[Given entries — start]

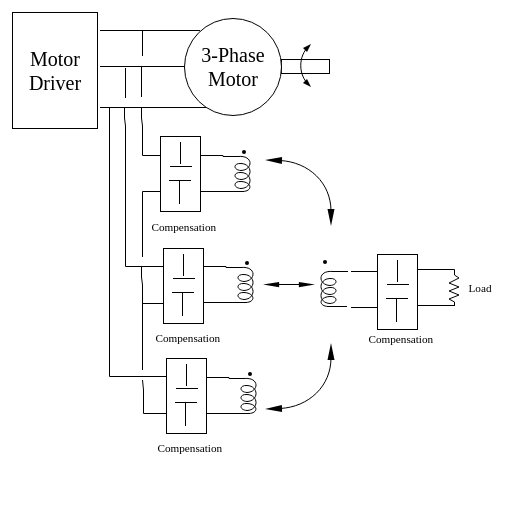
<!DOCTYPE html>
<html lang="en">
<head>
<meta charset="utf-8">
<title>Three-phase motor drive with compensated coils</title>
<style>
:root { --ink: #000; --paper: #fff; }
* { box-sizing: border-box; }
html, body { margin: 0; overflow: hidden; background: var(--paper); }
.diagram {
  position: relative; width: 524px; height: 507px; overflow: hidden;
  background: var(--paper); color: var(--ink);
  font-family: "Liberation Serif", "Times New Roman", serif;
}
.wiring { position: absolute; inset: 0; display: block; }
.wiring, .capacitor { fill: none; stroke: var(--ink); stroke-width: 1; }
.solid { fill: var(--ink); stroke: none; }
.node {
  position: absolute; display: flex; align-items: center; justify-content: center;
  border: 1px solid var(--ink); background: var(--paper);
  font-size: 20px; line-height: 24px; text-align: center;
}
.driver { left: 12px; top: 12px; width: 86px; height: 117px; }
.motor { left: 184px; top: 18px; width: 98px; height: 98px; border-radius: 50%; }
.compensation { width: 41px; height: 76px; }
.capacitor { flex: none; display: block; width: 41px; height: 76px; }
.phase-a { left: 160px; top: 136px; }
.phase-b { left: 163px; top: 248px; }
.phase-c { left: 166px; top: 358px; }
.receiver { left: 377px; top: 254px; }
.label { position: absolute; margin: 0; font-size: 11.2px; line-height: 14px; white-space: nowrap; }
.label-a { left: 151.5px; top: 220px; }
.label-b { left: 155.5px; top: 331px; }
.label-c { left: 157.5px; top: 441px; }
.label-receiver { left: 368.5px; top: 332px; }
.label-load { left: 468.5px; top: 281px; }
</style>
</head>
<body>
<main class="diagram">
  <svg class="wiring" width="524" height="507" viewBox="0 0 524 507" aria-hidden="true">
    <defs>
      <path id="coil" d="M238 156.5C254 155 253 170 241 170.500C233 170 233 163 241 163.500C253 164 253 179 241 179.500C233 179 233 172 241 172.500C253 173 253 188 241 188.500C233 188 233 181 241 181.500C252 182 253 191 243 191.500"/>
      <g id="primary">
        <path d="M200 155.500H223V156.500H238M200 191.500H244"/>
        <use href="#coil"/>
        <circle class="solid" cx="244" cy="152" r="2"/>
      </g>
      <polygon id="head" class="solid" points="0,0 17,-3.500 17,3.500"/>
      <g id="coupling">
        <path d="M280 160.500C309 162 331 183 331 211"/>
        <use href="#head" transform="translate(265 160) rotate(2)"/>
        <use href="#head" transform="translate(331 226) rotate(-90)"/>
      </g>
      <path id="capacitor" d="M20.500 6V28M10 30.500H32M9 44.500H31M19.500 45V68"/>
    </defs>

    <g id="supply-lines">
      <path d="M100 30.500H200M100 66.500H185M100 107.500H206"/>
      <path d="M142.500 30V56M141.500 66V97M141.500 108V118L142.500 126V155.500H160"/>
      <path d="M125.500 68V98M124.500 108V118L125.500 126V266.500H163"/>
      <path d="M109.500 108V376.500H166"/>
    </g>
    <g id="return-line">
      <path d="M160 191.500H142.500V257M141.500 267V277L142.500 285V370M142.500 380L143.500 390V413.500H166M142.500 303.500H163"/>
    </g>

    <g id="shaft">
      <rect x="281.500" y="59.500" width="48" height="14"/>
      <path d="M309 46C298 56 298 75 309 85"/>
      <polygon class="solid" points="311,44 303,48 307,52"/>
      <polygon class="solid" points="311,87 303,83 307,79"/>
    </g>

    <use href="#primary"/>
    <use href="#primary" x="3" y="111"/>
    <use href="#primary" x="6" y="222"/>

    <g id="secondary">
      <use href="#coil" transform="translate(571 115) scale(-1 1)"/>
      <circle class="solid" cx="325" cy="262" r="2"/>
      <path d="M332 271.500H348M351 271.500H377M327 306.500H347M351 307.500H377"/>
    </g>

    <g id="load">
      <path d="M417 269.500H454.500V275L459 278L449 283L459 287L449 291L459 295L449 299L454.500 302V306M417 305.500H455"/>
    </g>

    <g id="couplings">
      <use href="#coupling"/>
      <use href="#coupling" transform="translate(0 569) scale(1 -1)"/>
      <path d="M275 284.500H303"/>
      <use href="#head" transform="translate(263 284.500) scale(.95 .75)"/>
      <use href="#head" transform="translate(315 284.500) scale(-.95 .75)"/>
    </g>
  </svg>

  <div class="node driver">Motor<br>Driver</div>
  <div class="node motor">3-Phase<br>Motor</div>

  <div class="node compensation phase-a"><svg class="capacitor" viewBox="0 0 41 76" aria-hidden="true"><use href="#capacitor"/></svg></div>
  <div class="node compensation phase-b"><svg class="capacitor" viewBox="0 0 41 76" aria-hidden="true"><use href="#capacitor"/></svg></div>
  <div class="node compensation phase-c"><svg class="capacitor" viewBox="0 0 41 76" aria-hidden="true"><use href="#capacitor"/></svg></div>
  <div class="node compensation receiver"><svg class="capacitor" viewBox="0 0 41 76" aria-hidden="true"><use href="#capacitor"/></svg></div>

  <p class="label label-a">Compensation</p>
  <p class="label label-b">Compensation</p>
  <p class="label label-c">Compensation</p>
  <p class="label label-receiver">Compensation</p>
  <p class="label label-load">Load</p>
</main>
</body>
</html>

[Given entries — finish]

Goal of the exercise:
Only lines holding the string "block" are wanted; gather each one from the entries above.

Answer to this exercise:
.wiring { position: absolute; inset: 0; display: block; }
.capacitor { flex: none; display: block; width: 41px; height: 76px; }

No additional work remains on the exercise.